TASK INSTRUCTIONS: The job is to find each line in the entries holding the string "background" and copy that line.

(INPUT DATA begins)

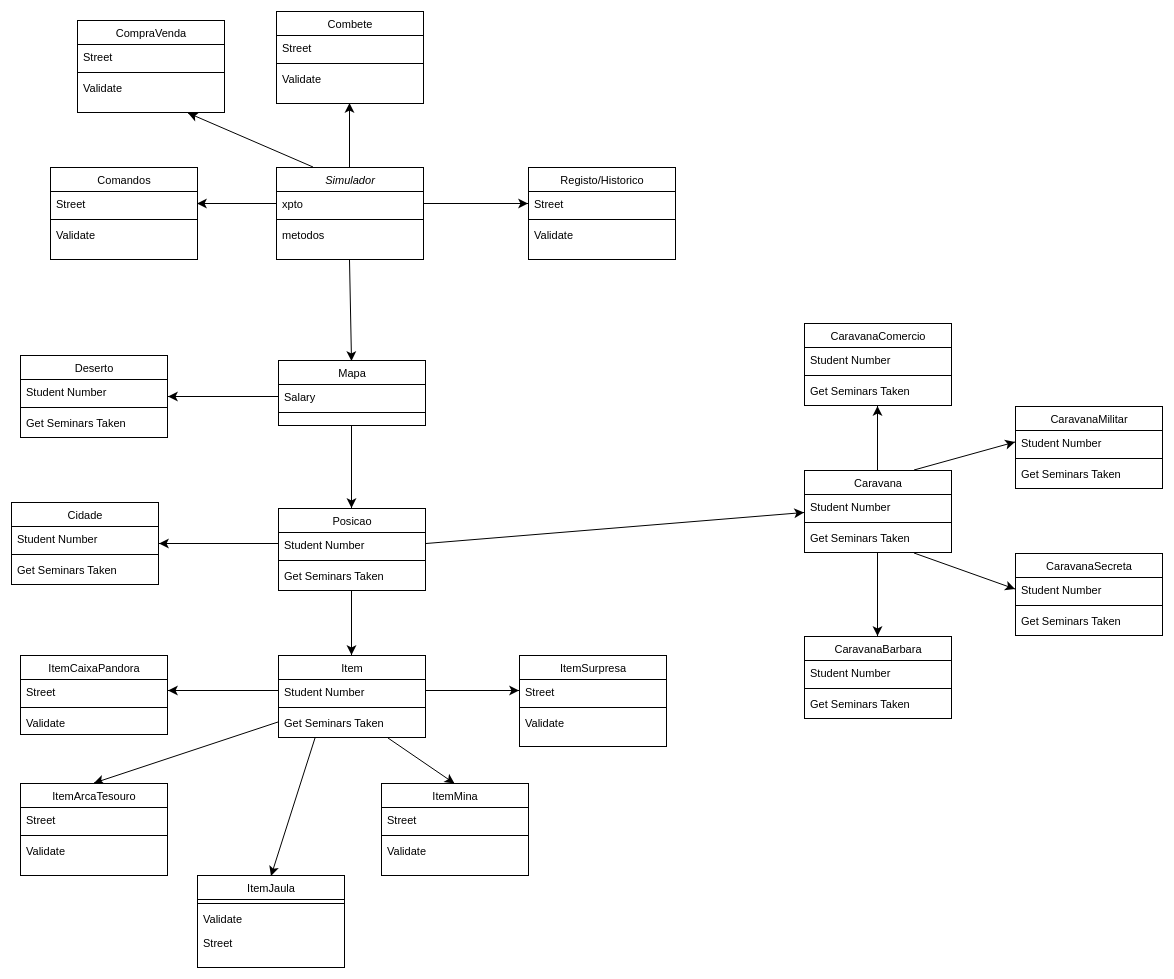
<!DOCTYPE html>
<html lang="pt">
<head>
<meta charset="utf-8">
<title>Diagrama de classes</title>
<style>
:root { --paper: #fff; --ink: #000; }
* { box-sizing: border-box; margin: 0; padding: 0; }
body { background: var(--paper); overflow: hidden; }
.diagram {
  position: relative; width: 1174px; height: 979px; overflow: hidden;
  background: var(--paper); color: var(--ink);
  font: 11.04px/24px "Liberation Sans", Helvetica, Arial, sans-serif;
}
.links { position: absolute; left: 0; top: 0; stroke: var(--ink); stroke-width: 1; }
.links marker { fill: var(--ink); stroke: none; overflow: visible; }
.class {
  position: absolute; left: var(--x); top: var(--y);
  width: 148px; height: var(--h, 93px);
  border: 1px solid var(--ink); background: var(--paper);
  display: flex; flex-direction: column; white-space: nowrap;
}
.class h2 {
  flex: none; height: 24px; border-bottom: 1px solid var(--ink);
  font-size: inherit; font-weight: 400; text-align: center;
}
.class.abstract h2 { font-style: italic; }
.attributes { flex: none; height: 28px; padding-left: 5px; border-bottom: 1px solid var(--ink); }
.attributes.empty { height: 4px; }
.methods { padding: 3px 0 0 5px; }
.medium { --h: 83px; }
</style>
</head>
<body>
<main class="diagram">
  <svg class="links" width="1174" height="979" viewBox="0 0 1174 979" aria-hidden="true">
    <defs>
      <marker id="arrow" markerUnits="userSpaceOnUse" markerWidth="10" markerHeight="10" refX="10" refY="5" orient="auto">
        <path d="M0 0 10 5 0 10 2.5 5Z"/>
      </marker>
    </defs>
    <g marker-end="url(#arrow)">
      <line x1="313" y1="167" x2="188" y2="113"/>
      <line x1="349.5" y1="167" x2="349.5" y2="103"/>
      <line x1="276" y1="203.5" x2="197" y2="203.5"/>
      <line x1="424" y1="203.5" x2="528" y2="203.5"/>
      <line x1="349.5" y1="260" x2="351.5" y2="361"/>
      <line x1="278" y1="396.5" x2="168" y2="396.5"/>
      <line x1="351.5" y1="425" x2="351.5" y2="508"/>
      <line x1="278" y1="543.5" x2="159" y2="543.5"/>
      <line x1="426" y1="543.5" x2="804" y2="512.5"/>
      <line x1="351.5" y1="590" x2="351.5" y2="655"/>
      <line x1="877.5" y1="470" x2="877.5" y2="406"/>
      <line x1="914" y1="470" x2="1015" y2="442"/>
      <line x1="914" y1="553" x2="1015" y2="589"/>
      <line x1="877.5" y1="553" x2="877.5" y2="636"/>
      <line x1="278" y1="690.5" x2="168" y2="690.5"/>
      <line x1="426" y1="690.5" x2="519" y2="690.5"/>
      <line x1="278" y1="722" x2="94" y2="783"/>
      <line x1="315" y1="738" x2="271" y2="876"/>
      <line x1="388" y1="738" x2="454.5" y2="783.5"/>
    </g>
  </svg>

  <section class="class" style="--x:77px;--y:20px">
    <h2>CompraVenda</h2><p class="attributes">Street</p><p class="methods">Validate</p>
  </section>
  <section class="class" style="--x:276px;--y:11px">
    <h2>Combete</h2><p class="attributes">Street</p><p class="methods">Validate</p>
  </section>
  <section class="class" style="--x:50px;--y:167px">
    <h2>Comandos</h2><p class="attributes">Street</p><p class="methods">Validate</p>
  </section>
  <section class="class abstract" style="--x:276px;--y:167px">
    <h2>Simulador</h2><p class="attributes">xpto</p><p class="methods">metodos</p>
  </section>
  <section class="class" style="--x:528px;--y:167px">
    <h2>Registo/Historico</h2><p class="attributes">Street</p><p class="methods">Validate</p>
  </section>

  <section class="class" style="--x:278px;--y:360px;--h:66px">
    <h2>Mapa</h2><p class="attributes">Salary</p>
  </section>
  <section class="class medium" style="--x:20px;--y:355px">
    <h2>Deserto</h2><p class="attributes">Student Number</p><p class="methods">Get Seminars Taken</p>
  </section>
  <section class="class medium" style="--x:278px;--y:508px">
    <h2>Posicao</h2><p class="attributes">Student Number</p><p class="methods">Get Seminars Taken</p>
  </section>
  <section class="class medium" style="--x:11px;--y:502px">
    <h2>Cidade</h2><p class="attributes">Student Number</p><p class="methods">Get Seminars Taken</p>
  </section>

  <section class="class medium" style="--x:804px;--y:470px">
    <h2>Caravana</h2><p class="attributes">Student Number</p><p class="methods">Get Seminars Taken</p>
  </section>
  <section class="class medium" style="--x:804px;--y:323px">
    <h2>CaravanaComercio</h2><p class="attributes">Student Number</p><p class="methods">Get Seminars Taken</p>
  </section>
  <section class="class medium" style="--x:1015px;--y:406px">
    <h2>CaravanaMilitar</h2><p class="attributes">Student Number</p><p class="methods">Get Seminars Taken</p>
  </section>
  <section class="class medium" style="--x:1015px;--y:553px">
    <h2>CaravanaSecreta</h2><p class="attributes">Student Number</p><p class="methods">Get Seminars Taken</p>
  </section>
  <section class="class medium" style="--x:804px;--y:636px">
    <h2>CaravanaBarbara</h2><p class="attributes">Student Number</p><p class="methods">Get Seminars Taken</p>
  </section>

  <section class="class medium" style="--x:278px;--y:655px">
    <h2>Item</h2><p class="attributes">Student Number</p><p class="methods">Get Seminars Taken</p>
  </section>
  <section class="class" style="--x:20px;--y:655px;--h:80px">
    <h2>ItemCaixaPandora</h2><p class="attributes">Street</p><p class="methods">Validate</p>
  </section>
  <section class="class" style="--x:519px;--y:655px;--h:92px">
    <h2>ItemSurpresa</h2><p class="attributes">Street</p><p class="methods">Validate</p>
  </section>
  <section class="class" style="--x:20px;--y:783px">
    <h2>ItemArcaTesouro</h2><p class="attributes">Street</p><p class="methods">Validate</p>
  </section>
  <section class="class" style="--x:381px;--y:783px">
    <h2>ItemMina</h2><p class="attributes">Street</p><p class="methods">Validate</p>
  </section>
  <section class="class" style="--x:197px;--y:875px">
    <h2>ItemJaula</h2><p class="attributes empty"></p><p class="methods">Validate<br>Street</p>
  </section>
</main>
</body>
</html>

(INPUT DATA ends)

EXERCISE SOLUTION:
body { background: var(--paper); overflow: hidden; }
  background: var(--paper); color: var(--ink);
  border: 1px solid var(--ink); background: var(--paper);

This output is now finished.